> **Brief**
Going through the data below, find how many lines include the word "absolute", and reply with that number alone.

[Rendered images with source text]
*** Begin section ***

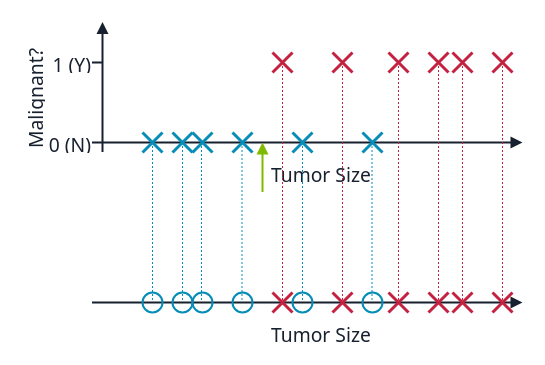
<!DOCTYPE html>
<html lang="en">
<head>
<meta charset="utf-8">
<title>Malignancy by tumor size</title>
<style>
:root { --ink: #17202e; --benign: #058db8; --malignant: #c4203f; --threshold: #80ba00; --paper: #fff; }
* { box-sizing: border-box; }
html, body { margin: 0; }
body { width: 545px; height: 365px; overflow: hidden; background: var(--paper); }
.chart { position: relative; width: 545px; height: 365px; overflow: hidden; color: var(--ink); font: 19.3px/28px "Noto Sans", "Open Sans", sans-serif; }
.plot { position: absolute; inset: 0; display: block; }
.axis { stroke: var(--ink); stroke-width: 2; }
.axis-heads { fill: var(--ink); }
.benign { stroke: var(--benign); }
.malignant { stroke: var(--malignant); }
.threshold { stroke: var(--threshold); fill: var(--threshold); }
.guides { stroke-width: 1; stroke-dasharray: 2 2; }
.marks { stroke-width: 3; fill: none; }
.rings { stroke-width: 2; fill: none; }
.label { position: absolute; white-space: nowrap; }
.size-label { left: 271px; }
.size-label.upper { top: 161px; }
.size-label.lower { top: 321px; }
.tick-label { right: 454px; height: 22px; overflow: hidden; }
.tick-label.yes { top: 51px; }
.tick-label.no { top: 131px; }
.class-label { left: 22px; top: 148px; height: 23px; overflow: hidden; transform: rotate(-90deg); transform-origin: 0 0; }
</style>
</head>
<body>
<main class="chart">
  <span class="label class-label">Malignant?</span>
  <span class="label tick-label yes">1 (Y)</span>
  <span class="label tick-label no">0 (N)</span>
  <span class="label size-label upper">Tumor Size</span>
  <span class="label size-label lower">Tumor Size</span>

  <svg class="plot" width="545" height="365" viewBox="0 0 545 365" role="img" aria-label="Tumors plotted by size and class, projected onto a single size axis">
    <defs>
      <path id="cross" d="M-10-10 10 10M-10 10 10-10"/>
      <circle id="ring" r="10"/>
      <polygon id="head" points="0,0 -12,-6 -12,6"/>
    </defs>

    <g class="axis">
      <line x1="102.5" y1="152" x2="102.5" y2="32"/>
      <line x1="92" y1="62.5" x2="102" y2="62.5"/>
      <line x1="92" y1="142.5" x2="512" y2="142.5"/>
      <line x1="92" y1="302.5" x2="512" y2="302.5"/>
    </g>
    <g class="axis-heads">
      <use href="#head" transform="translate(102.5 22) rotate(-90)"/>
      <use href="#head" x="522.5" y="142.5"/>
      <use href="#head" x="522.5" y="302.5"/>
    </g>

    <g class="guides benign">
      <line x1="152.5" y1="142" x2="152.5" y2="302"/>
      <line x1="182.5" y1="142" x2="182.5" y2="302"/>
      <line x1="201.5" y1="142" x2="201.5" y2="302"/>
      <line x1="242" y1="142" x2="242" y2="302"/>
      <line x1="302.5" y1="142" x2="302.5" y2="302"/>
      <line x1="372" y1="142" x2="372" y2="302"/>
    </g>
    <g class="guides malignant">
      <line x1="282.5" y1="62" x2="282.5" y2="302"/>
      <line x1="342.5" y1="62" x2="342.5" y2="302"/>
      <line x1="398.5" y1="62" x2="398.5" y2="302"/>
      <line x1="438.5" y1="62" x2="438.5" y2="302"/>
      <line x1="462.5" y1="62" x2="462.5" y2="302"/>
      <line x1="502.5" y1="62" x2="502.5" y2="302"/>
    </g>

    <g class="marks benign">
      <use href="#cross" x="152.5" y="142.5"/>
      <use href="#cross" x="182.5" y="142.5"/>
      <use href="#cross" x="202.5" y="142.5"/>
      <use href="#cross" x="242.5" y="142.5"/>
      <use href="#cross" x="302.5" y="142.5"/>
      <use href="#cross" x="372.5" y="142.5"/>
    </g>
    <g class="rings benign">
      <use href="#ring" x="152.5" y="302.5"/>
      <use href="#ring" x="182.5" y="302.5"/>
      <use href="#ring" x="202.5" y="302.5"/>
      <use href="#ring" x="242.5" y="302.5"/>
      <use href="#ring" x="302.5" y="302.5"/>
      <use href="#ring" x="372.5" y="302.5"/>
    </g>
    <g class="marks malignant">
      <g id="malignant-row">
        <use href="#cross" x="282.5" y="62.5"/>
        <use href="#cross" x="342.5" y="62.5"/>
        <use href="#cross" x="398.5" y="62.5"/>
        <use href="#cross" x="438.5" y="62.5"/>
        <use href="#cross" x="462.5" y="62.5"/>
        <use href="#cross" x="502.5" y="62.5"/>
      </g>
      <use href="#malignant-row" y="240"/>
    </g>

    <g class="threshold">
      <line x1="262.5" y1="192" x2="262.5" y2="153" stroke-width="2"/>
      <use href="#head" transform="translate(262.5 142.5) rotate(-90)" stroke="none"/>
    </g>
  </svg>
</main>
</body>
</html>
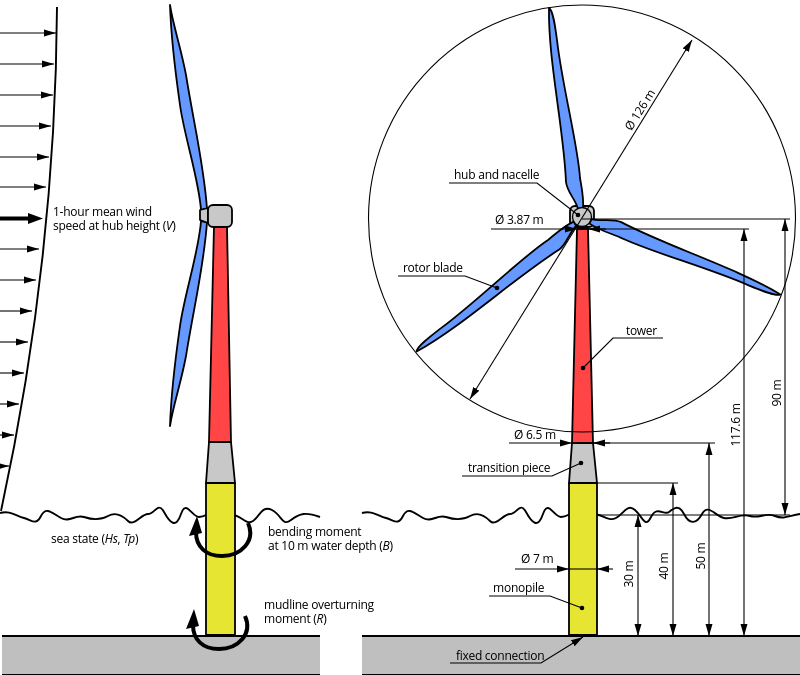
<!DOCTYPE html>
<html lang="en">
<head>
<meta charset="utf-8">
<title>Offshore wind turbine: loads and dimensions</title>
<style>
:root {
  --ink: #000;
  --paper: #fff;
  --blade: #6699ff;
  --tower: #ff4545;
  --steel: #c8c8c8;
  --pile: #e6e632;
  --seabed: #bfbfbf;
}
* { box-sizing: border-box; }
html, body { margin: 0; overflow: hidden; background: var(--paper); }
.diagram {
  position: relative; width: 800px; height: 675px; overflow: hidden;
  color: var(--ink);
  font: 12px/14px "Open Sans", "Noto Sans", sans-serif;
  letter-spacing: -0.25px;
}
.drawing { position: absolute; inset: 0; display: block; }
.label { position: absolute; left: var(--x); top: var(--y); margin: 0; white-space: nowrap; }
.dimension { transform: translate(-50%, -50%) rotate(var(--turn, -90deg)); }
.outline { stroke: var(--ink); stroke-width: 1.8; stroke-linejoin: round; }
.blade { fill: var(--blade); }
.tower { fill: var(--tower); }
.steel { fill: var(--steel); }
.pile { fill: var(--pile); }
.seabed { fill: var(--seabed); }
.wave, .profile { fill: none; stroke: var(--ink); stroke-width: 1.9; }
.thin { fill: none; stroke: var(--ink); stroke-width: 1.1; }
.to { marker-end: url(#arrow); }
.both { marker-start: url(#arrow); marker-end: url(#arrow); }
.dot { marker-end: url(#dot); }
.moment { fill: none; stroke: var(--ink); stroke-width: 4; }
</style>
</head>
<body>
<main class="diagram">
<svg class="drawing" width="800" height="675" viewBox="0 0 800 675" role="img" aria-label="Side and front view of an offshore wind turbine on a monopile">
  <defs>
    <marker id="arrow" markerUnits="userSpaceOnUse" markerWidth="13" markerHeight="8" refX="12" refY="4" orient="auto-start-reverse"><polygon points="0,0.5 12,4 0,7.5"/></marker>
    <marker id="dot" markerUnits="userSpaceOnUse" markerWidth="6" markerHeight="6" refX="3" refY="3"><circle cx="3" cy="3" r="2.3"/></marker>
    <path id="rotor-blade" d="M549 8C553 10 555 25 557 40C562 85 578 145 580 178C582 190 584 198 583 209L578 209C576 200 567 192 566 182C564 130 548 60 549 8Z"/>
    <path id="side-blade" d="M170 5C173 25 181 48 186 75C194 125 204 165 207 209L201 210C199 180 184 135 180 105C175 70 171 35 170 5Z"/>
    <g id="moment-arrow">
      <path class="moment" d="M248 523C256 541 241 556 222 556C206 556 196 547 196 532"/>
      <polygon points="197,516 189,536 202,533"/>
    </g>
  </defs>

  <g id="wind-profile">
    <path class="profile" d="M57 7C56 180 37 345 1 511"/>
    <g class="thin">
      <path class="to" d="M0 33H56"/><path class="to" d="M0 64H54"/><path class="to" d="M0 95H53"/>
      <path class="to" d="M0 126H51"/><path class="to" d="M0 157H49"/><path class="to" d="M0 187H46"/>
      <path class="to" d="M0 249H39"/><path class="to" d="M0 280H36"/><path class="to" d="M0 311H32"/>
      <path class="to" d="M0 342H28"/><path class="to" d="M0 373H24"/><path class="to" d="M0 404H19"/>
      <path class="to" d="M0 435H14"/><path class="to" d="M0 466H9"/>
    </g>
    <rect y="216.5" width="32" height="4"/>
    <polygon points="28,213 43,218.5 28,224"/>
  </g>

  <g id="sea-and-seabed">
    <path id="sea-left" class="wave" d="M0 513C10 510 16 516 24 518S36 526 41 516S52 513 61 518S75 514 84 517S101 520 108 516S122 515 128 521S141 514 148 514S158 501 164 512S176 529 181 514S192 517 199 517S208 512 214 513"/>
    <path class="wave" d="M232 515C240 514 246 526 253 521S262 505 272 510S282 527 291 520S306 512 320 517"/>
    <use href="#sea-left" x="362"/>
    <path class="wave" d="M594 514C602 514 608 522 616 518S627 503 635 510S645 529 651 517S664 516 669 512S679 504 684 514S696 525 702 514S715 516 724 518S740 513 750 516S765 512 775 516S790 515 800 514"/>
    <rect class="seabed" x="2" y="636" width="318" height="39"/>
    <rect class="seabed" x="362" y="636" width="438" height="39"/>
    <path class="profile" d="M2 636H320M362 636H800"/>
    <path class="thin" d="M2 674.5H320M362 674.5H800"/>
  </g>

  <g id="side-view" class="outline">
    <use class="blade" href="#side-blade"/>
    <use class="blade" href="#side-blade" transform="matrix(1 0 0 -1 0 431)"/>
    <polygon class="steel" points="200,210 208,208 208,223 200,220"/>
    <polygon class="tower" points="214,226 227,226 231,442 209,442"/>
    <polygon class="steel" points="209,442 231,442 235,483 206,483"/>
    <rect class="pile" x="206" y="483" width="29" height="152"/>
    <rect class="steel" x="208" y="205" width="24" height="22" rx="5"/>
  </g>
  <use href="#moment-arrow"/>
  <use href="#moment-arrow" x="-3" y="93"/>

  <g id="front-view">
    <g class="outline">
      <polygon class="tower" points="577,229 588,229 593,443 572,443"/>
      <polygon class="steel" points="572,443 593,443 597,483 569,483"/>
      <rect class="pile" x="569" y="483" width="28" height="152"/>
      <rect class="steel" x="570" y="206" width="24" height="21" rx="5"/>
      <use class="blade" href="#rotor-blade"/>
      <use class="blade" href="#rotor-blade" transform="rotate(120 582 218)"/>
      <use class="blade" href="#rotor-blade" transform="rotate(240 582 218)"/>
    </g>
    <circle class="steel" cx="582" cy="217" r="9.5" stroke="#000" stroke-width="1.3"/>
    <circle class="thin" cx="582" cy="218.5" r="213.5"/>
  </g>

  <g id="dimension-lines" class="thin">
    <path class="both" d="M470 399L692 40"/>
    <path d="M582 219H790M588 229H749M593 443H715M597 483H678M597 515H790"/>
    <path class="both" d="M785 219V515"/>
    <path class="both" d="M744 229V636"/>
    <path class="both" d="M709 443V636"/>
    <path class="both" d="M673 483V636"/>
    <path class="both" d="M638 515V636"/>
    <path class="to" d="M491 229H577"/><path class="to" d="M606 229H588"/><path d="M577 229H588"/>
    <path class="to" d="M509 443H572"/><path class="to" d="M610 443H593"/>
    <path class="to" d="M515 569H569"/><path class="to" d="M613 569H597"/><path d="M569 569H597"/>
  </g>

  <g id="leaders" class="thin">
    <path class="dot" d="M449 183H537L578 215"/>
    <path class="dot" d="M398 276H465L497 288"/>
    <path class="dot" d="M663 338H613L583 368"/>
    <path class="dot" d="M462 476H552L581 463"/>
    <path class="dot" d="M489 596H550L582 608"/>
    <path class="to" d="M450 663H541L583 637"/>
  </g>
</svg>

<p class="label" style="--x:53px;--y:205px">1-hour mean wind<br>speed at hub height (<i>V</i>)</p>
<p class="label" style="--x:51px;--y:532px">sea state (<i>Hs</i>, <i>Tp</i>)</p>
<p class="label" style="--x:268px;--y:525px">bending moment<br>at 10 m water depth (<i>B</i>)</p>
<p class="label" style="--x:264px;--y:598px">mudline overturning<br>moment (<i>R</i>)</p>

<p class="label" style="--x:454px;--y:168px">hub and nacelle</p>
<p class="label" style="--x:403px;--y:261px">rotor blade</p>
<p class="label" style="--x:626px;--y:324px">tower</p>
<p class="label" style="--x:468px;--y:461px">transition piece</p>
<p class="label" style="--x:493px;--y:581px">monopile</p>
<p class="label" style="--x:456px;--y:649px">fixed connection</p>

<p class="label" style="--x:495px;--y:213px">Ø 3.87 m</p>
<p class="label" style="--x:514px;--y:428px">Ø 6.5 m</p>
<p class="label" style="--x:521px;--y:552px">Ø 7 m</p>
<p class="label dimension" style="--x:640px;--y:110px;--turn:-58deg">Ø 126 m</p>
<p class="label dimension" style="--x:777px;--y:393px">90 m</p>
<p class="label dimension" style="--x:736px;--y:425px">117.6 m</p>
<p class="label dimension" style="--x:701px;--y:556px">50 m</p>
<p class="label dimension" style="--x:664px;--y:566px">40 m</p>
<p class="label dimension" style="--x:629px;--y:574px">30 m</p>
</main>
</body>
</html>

*** End section ***

> **Solution**
4